The current, ANGAIR indigenous plant list has 739 species, with occasional new records being added.
But non-indigenous species are growing in the wild too. Some are well-known garden weeds such as Dandelions and Oxalis. Some are pasture and crop species spreading beyond their paddocks, like Cocksfoot and Phalaris grasses. Some are garden plants that spread from their homes with the help of wind, water, birds – this is where our dreaded Boneseed and Polygala came from. Some come mixed up with lawn clippings and other garden material that people dump in the bush to save tip fees. The “Old Aireys” tip site was once a legal place for dumping rubbish of this kind, thus leading to current serious infestations by a range of environmental weeds.
Some weeds have very serious impact on the environment, so much so, that the State Government has declared them to be noxious under the Catchment and Land Protection Act. They are designated Declared Noxious Weeds or DNS. Boxthorn and Blackberry are two examples. Some are serious local weeds, and these are listed in the booklet Environmental Weeds – Invaders of our Surf Coast (click to download PDF version), jointly published by ANGAIR and the Surf Coast Shire. Non-local natives feature prominently, typically Coast Tea-tree and various Melaleucas. There are many species that blend in with our indigenous species, or take advantage of site disturbance without spreading much, such as the small Hair Grass and Pimpernel. There are a surprising number of “one-off” sites, usually resulting from garden dumpings, that are not spreading at all. New Zealand Flax and San Pedro Cactus are two examples.
So how many does this all add up to? ANGAIR is currently collecting and documenting these non-indigenous plants in a herbarium. Dried, pressed specimens, and colour photos are stored in the ANGAIR Natural History Centre, where they are available for research and identification. We currently have 312 species in this collection.
Information, including the date and place of collection, a written description of the features of the plant, close-up and whole-plant photos, all combine to provide a useful resource, if you want to know if something you have come across in our bush is a weed.
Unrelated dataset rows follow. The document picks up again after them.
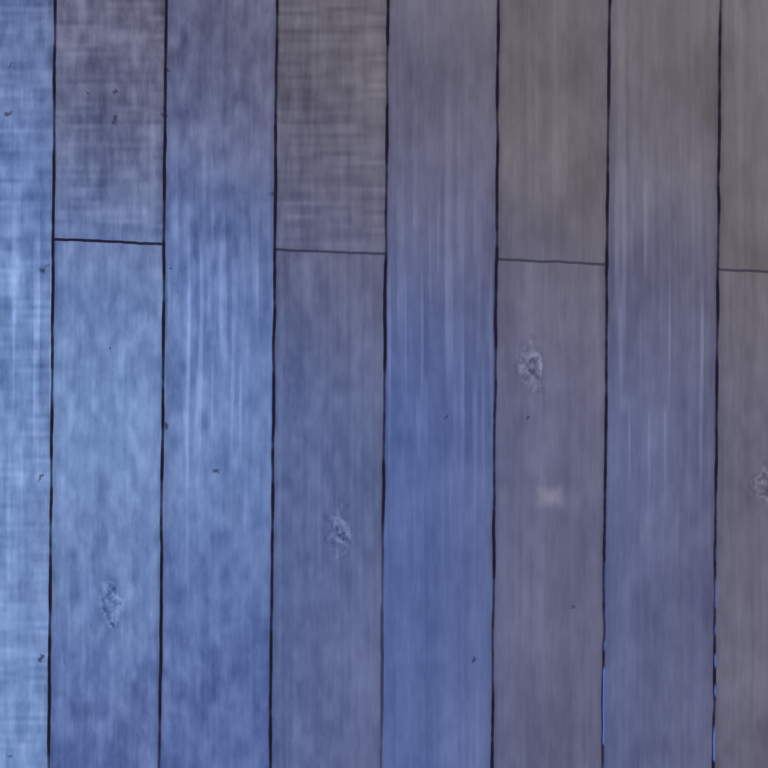
A Shadertoy shader for this texture:

```glsl
const float PLANK_WIDTH = 0.1443;
const float FIRST_SEAM = 0.0633;
const float SEAM_LEAN = 0.0088;
const vec3 SKY = vec3(0.45, 0.56, 0.75);
const vec3 BLUE = vec3(0.33, 0.40, 0.61);
const vec3 SLATE = vec3(0.38, 0.38, 0.48);
const vec3 WARM_GREY = vec3(0.42, 0.40, 0.43);
const vec3 SEAM_DARK = vec3(0.12, 0.11, 0.18);
const vec3 SEAM_GLINT = vec3(0.36, 0.48, 0.82);

float hash(vec2 p) {
    vec3 q = fract(p.xyx * 0.1031);
    q += dot(q, q.yzx + 33.33);
    return fract((q.x + q.y) * q.z);
}

float noise(vec2 p) {
    vec2 i = floor(p), f = fract(p);
    f = f * f * (3.0 - 2.0 * f);
    return mix(mix(hash(i), hash(i + vec2(1, 0)), f.x),
               mix(hash(i + vec2(0, 1)), hash(i + vec2(1, 1)), f.x), f.y);
}

float fbm(vec2 p) {
    float sum = 0.0, weight = 0.5;
    for (int i = 0; i < 4; i++) {
        sum += weight * noise(p);
        p = mat2(0.8, 0.6, -0.6, 0.8) * p * 2.03 + 17.1;
        weight *= 0.5;
    }
    return sum / 0.9375;
}

float line(float dist, float halfWidth, float softness) {
    return 1.0 - smoothstep(halfWidth - softness, halfWidth + softness, dist);
}

// Light falls from the left and fades to warm grey at the upper right
vec3 paintColour(vec2 uv, float plank, float odd) {
    float cool = 1.0 - 0.88 * uv.x - 0.62 * smoothstep(0.4, 1.0, uv.y) + 0.24 * odd;
    vec3 colour = mix(WARM_GREY, SLATE, smoothstep(-0.15, 0.35, cool));
    colour = mix(colour, BLUE, smoothstep(0.25, 0.9, cool));
    float centre = FIRST_SEAM + (plank + 0.5) * PLANK_WIDTH;
    vec2 offset = (vec2(mix(centre, uv.x, 0.3), uv.y) - vec2(0.12, 0.44)) / vec2(0.21, 0.29);
    float glow = exp(-dot(offset, offset));
    float edgeLight = step(plank, -0.5) * mix(0.85, 0.35, smoothstep(0.5, 1.0, uv.y));
    return mix(colour, SKY, max(glow, edgeLight));
}

// Long fibres of several widths, with pale worn streaks near mid height
float woodGrain(vec2 uv, float board, float odd) {
    vec2 p = uv + vec2(board * 3.7, board * 1.9);
    p.x += 0.004 * noise(uv * vec2(9.0, 5.0));
    float fibre = noise(p * vec2(210.0, 4.0)) + noise(p * vec2(90.0, 2.5)) - 1.0;
    float fine = noise(p * vec2(330.0, 45.0)) - 0.5;
    float streak = smoothstep(0.5, 0.9, noise(p * vec2(190.0, 7.0)));
    float worn = exp(-pow((uv.y - 0.56) / 0.2, 2.0)) * (0.15 + 0.85 * odd);
    return 0.04 * fibre + 0.03 * fine + 0.10 * streak * worn;
}

// Broken, uneven rings with light and dark flecks
float knot(vec2 offset, float size, float seed) {
    vec2 bend = vec2(fbm(offset * 55.0 + seed), fbm(offset * 55.0 + seed + 40.0)) - 0.5;
    float radius = length((offset / size + 1.3 * bend) / vec2(0.75, 1.25));
    float fade = 1.0 - smoothstep(0.4, 1.3, radius);
    float flecks = fbm(offset * 130.0 + seed) - 0.5;
    return fade * (0.05 * cos(radius * 9.0) + 0.35 * flecks);
}

// Ragged dents, one at most in each cell
float nicks(vec2 uv, float softness) {
    vec2 grid = uv * 30.0, cell = floor(grid);
    vec2 centre = 0.3 + 0.4 * vec2(hash(cell + 3.1), hash(cell + 8.7));
    vec2 offset = (fract(grid) - centre) / 30.0;
    offset += 0.014 * (vec2(fbm(uv * 110.0), fbm(uv * 110.0 + 50.0)) - 0.5);
    float chance = mix(0.12, 0.01, smoothstep(0.05, 0.4, uv.x));
    float size = mix(0.001, 0.004, hash(cell + 21.0));
    return step(hash(cell), chance) * line(length(offset), size, softness);
}

void mainImage(out vec4 fragColor, in vec2 fragCoord) {
    vec2 uv = fragCoord / iResolution.xy;
    float pixel = 1.0 / min(iResolution.x, iResolution.y);

    // Planks, with an end joint on every other one
    float wobble = 0.0022 * (fbm(vec2(floor(uv.x * 14.0 + 0.5) * 7.0, uv.y * 22.0)) - 0.5);
    float across = (uv.x + wobble - FIRST_SEAM - SEAM_LEAN * uv.y) / PLANK_WIDTH;
    float plank = floor(across), seam = floor(across + 0.5);
    float odd = mod(plank, 2.0);
    float jointOffset = uv.y - 0.692 + 0.046 * uv.x + 0.003 * (fbm(uv * 40.0) - 0.5);
    float upper = (1.0 - odd) * step(0.0, jointOffset);
    float board = plank * 2.0 + upper + 7.0;
    float leftWear = 1.0 - smoothstep(0.15, 0.6, uv.x);

    // Painted surface, grain and wear
    vec3 colour = paintColour(uv, plank, odd);
    colour *= 0.97 + 0.05 * hash(vec2(board, 5.0));
    colour += 0.10 * (fbm(uv * vec2(15.0, 9.0) + board * 4.3) - 0.5);
    colour += mix(0.7, 1.0, leftWear) * woodGrain(uv, board, odd) * vec3(0.9, 1.0, 1.1);
    float chips = fbm(uv * vec2(75.0, 40.0) + board * 9.0) - 0.5;
    colour += mix(0.05, 0.20, leftWear) * chips * vec3(0.95, 1.0, 1.0);

    // Saw marks across the left edge and the upper short boards
    float saw = noise(uv * vec2(18.0, 170.0) + board) - 0.5;
    colour += 0.07 * saw * max(step(plank, -0.5), upper * step(plank, 2.5));

    // One knot on some boards
    float knotHeight = mix(0.12, 0.62, hash(vec2(board, 2.0))) + 0.25 * upper;
    float knotAcross = mix(0.3, 0.7, hash(vec2(board, 9.0)));
    vec2 knotOffset = vec2((fract(across) - knotAcross) * PLANK_WIDTH, uv.y - knotHeight);
    colour += step(0.35, hash(vec2(board, 13.0))) * knot(knotOffset, 0.026, board);
    colour = mix(colour, SEAM_DARK, 0.5 * nicks(uv, pixel + 0.0008));

    // Soft pale reflection
    vec2 spot = abs(uv - vec2(0.716, 0.353)) - vec2(0.012, 0.008);
    colour += vec3(0.12, 0.10, 0.08) * (1.0 - smoothstep(-0.008, 0.012, max(spot.x, spot.y)));

    // Seams of uneven width, blue glints low on the right
    float seamDistance = abs(across - seam) * PLANK_WIDTH;
    float variation = fbm(vec2(seam * 5.3, uv.y * 26.0));
    float faded = (1.0 - smoothstep(0.2, 0.36, uv.y)) * step(abs(seam - 3.0), 0.5);
    float strength = mix(0.6, 1.0, smoothstep(0.25, 0.6, variation)) * (1.0 - 0.5 * faded);
    float low = step(4.5, seam) * (1.0 - smoothstep(0.1, 0.4, uv.y));
    float glint = low * smoothstep(0.3, 0.65, noise(vec2(seam * 3.0, uv.y * 50.0)));
    colour *= 1.0 - 0.2 * strength * exp(-seamDistance / 0.004);
    colour = mix(colour, SEAM_DARK, strength * line(seamDistance, mix(0.0011, 0.0024, variation), pixel));
    float glintDistance = abs((across - seam) * PLANK_WIDTH - 0.001);
    colour = mix(colour, SEAM_GLINT, 0.85 * glint * line(glintDistance, 0.0014, pixel));
    float jointStrength = (1.0 - odd) * step(-0.5, plank) * mix(0.95, 0.5, smoothstep(0.1, 0.45, uv.x));
    colour = mix(colour, SEAM_DARK, jointStrength * line(abs(jointOffset), 0.0017, pixel));

    fragColor = vec4(clamp(colour, 0.0, 1.0), 1.0);
}
```
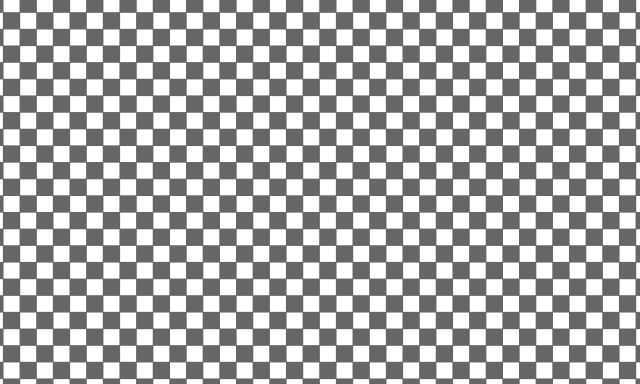
Write a Shadertoy shader that draws this pattern.

```glsl
// Flat two-tone checkerboard of grey and white squares, cropped at the borders.
// Two interleaved grids of white squares, each repeating every two cells,
// are laid over grey with box-filtered edges.

const vec3 GREY = vec3(0.40);
const vec3 WHITE = vec3(1.0);
const float CELLS_ACROSS = 38.44;           // cells along the canvas width
const vec2 CORNER = vec2(0.4993, 0.2943);   // a cell corner, in canvas widths
const float GREY_SPREAD = 0.02;             // grey overlap past each edge, in cells

// Coverage of a square centred on center, repeated every two cells.
float squareGrid(vec2 p, vec2 center, float halfSide, float pixel) {
    vec2 offset = abs(mod(p - center + 1.0, 2.0) - 1.0);
    vec2 cover = clamp((halfSide - offset) / pixel + 0.5, 0.0, 1.0);
    return cover.x * cover.y;
}

void mainImage(out vec4 fragColor, in vec2 fragCoord) {
    // Cell coordinates, one unit per square
    vec2 p = (fragCoord / iResolution.x - CORNER) * CELLS_ACROSS;
    float pixel = CELLS_ACROSS / iResolution.x;
    float halfSide = 0.5 - GREY_SPREAD;

    // White squares on even and odd rows
    float white = squareGrid(p, vec2(0.5), halfSide, pixel)
                + squareGrid(p, vec2(1.5), halfSide, pixel);

    fragColor = vec4(mix(GREY, WHITE, min(white, 1.0)), 1.0);
}
```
Call in at the library on a Monday afternoon between 12 noon and 2 p.m. and have a look at the folder. We also hope to include the information on our web site, and, perhaps, prepare a CD. Stay tuned for details.